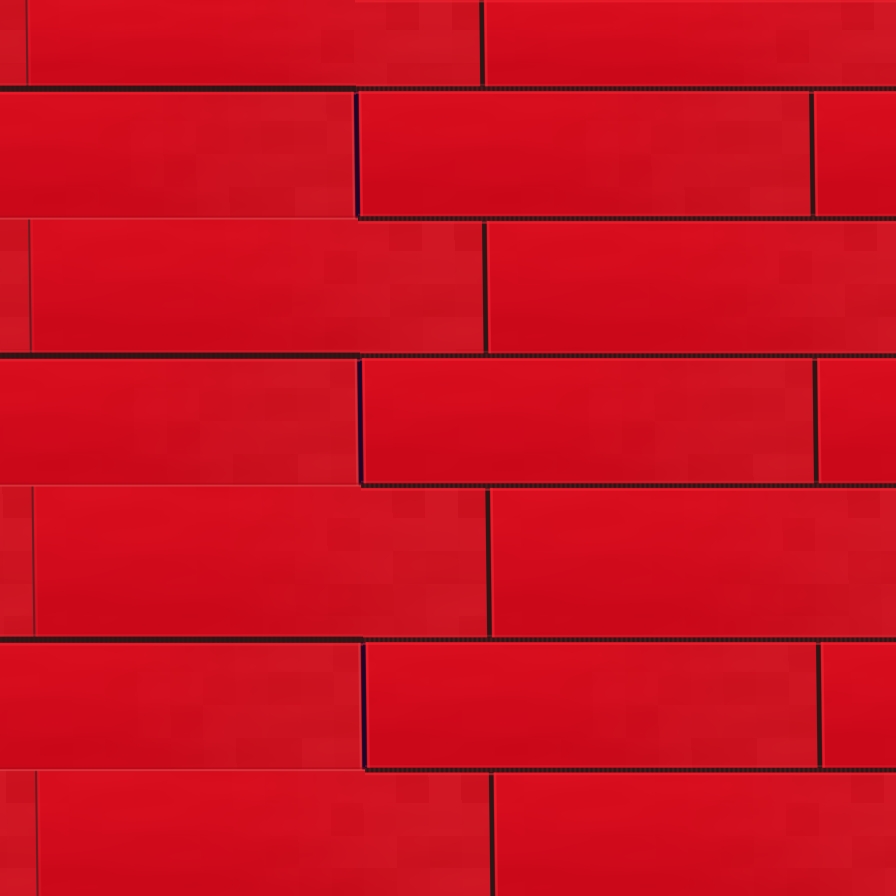
This texture is drawn by a WebGL 2 fragment shader. Its source:

```glsl
#version 300 es
precision highp float;
// Glossy red bricks in seven uneven courses, half-bond staggered and slightly sheared.
// Each brick has a soft gradient, faint blocky mottling and bright bevels;
// joints vary between thick dark, navy, dotted, hairline and pale strokes.

uniform vec2 u_resolution;
out vec4 outColor;

// Layout, in canvas units, measured from the top left
const int COURSES = 7;
const float EDGES[8] = float[8](-0.003, 0.099, 0.244, 0.397, 0.542, 0.714, 0.8595, 1.012);
const float BRICK_WIDTH = 0.508;
const float EVEN_START = 0.0294;
const float ODD_START = 0.3963;
const float SHEAR = 0.0125;

// Half widths of the strokes
const float THICK_JOINT = 0.0031;
const float DARK_JOINT = 0.0023;
const float HAIRLINE = 0.0008;
const float BEVEL = 0.0010;
const float BEVEL_GAP = 0.0021;
const float SOFTNESS = 0.0011;

// Surface
const vec2 BLOCK_SIZE = vec2(0.0365, 0.0365);
const float MOTTLE = 0.022;
const float DOTS = 192.0;
const float TAU = 6.2831853;

const vec3 RED_BRIGHT = vec3(0.845, 0.050, 0.115);
const vec3 RED_DEEP = vec3(0.790, 0.030, 0.100);
const vec3 RED_DULL = vec3(0.800, 0.085, 0.135);
const vec3 BEVEL_LIGHT = vec3(0.960, 0.150, 0.200);
const vec3 PALE_LINE = vec3(0.860, 0.250, 0.270);
const vec3 JOINT_DARK = vec3(0.170, 0.085, 0.085);
const vec3 JOINT_NAVY = vec3(0.110, 0.020, 0.160);
const vec3 JOINT_THIN = vec3(0.400, 0.110, 0.130);

float hash(vec2 p) {
    vec3 q = fract(vec3(p.xyx) * 0.1031);
    q += dot(q, q.yzx + 33.33);
    return fract((q.x + q.y) * q.z);
}

// Coverage of a line whose centre lies at signed distance d
float stroke(float d, float halfWidth) {
    float soft = max(SOFTNESS, 0.7 / min(u_resolution.x, u_resolution.y));
    return 1.0 - smoothstep(halfWidth - 0.5 * soft, halfWidth + soft, abs(d));
}

// Gradient and cellular mottling; local runs 0..1 from the top left of a brick
vec3 brickFace(vec2 local, vec2 offset, float parity) {
    vec3 color = mix(RED_BRIGHT, RED_DEEP, smoothstep(0.1, 1.0, local.y));
    float dull = smoothstep(0.35, 0.95, local.x);
    color = mix(color, RED_DULL, dull * 0.8);
    float block = hash(floor(offset / BLOCK_SIZE) + 7.0 * parity) - 0.5;
    color += MOTTLE * block * (0.15 + dull);
    float sheen = sin(local.y * 19.0 + local.x * 5.0) * sin(local.x * 11.0 - local.y * 3.0);
    return color + vec3(0.006, 0.003, 0.003) * sheen;
}

// Horizontal joint with a bevel below it; d is positive below the joint
vec3 bedJoint(vec3 color, float d, float x, int index) {
    bool leftPart = x < ODD_START + SHEAR * EDGES[index];
    bool darkLeft = index % 2 == 1;
    if (leftPart && !darkLeft) {
        color = mix(color, RED_DEEP * 0.85, 0.45 * stroke(d + 0.002, BEVEL));
        return mix(color, PALE_LINE, 0.75 * stroke(d, HAIRLINE));
    }
    float halfWidth = leftPart ? THICK_JOINT : DARK_JOINT;
    color = mix(color, BEVEL_LIGHT, 0.55 * stroke(d - halfWidth - BEVEL_GAP, BEVEL));
    color = mix(color, PALE_LINE, 0.25 * stroke(d + halfWidth + BEVEL_GAP, HAIRLINE));
    float dotted = 0.5 + 0.5 * sin(TAU * DOTS * x);
    vec3 ink = JOINT_DARK + vec3(0.13, 0.01, 0.02) * dotted * (leftPart ? 0.3 : 1.0);
    return mix(color, ink, stroke(d, halfWidth));
}

// Vertical joint with a bevel on its right; d is positive to the right
vec3 headJoint(vec3 color, float d, bool oddCourse, bool firstJoint) {
    bool hairline = firstJoint && !oddCourse;
    bool navy = firstJoint && oddCourse;
    float halfWidth = hairline ? HAIRLINE : DARK_JOINT;
    float bevelAmount = hairline ? 0.25 : 0.6;
    color = mix(color, BEVEL_LIGHT, bevelAmount * stroke(d - halfWidth - BEVEL_GAP, BEVEL));
    if (navy) color = mix(color, PALE_LINE, 0.6 * stroke(d + halfWidth + BEVEL_GAP, HAIRLINE));
    vec3 ink = hairline ? JOINT_THIN : (navy ? JOINT_NAVY : JOINT_DARK);
    return mix(color, ink, stroke(d, halfWidth));
}

void main() {
    vec2 p = gl_FragCoord.xy / u_resolution;
    p.y = 1.0 - p.y;

    // Find the course
    int course = 0;
    for (int i = 1; i < COURSES; i++) {
        if (p.y > EDGES[i]) course = i;
    }
    float top = EDGES[course];
    float bottom = EDGES[course + 1];
    bool oddCourse = course % 2 == 1;

    // Find the brick and its nearest vertical joint
    float start = (oddCourse ? ODD_START : EVEN_START) + SHEAR * p.y;
    float along = (p.x - start) / BRICK_WIDTH;
    float nearest = floor(along + 0.5);
    vec2 local = vec2(fract(along), (p.y - top) / (bottom - top));
    vec2 offset = vec2(local.x * BRICK_WIDTH, p.y - top);

    vec3 color = brickFace(local, offset, oddCourse ? 1.0 : 0.0);
    color = headJoint(color, (along - nearest) * BRICK_WIDTH, oddCourse, nearest == 0.0);
    color = bedJoint(color, p.y - top, p.x, course);
    color = bedJoint(color, p.y - bottom, p.x, course + 1);
    outColor = vec4(clamp(color, 0.0, 1.0), 1.0);
}
```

> What you have to do: Within the records above, find every line containing "MOTTLE" and report only how many there are.

> Answer area: 2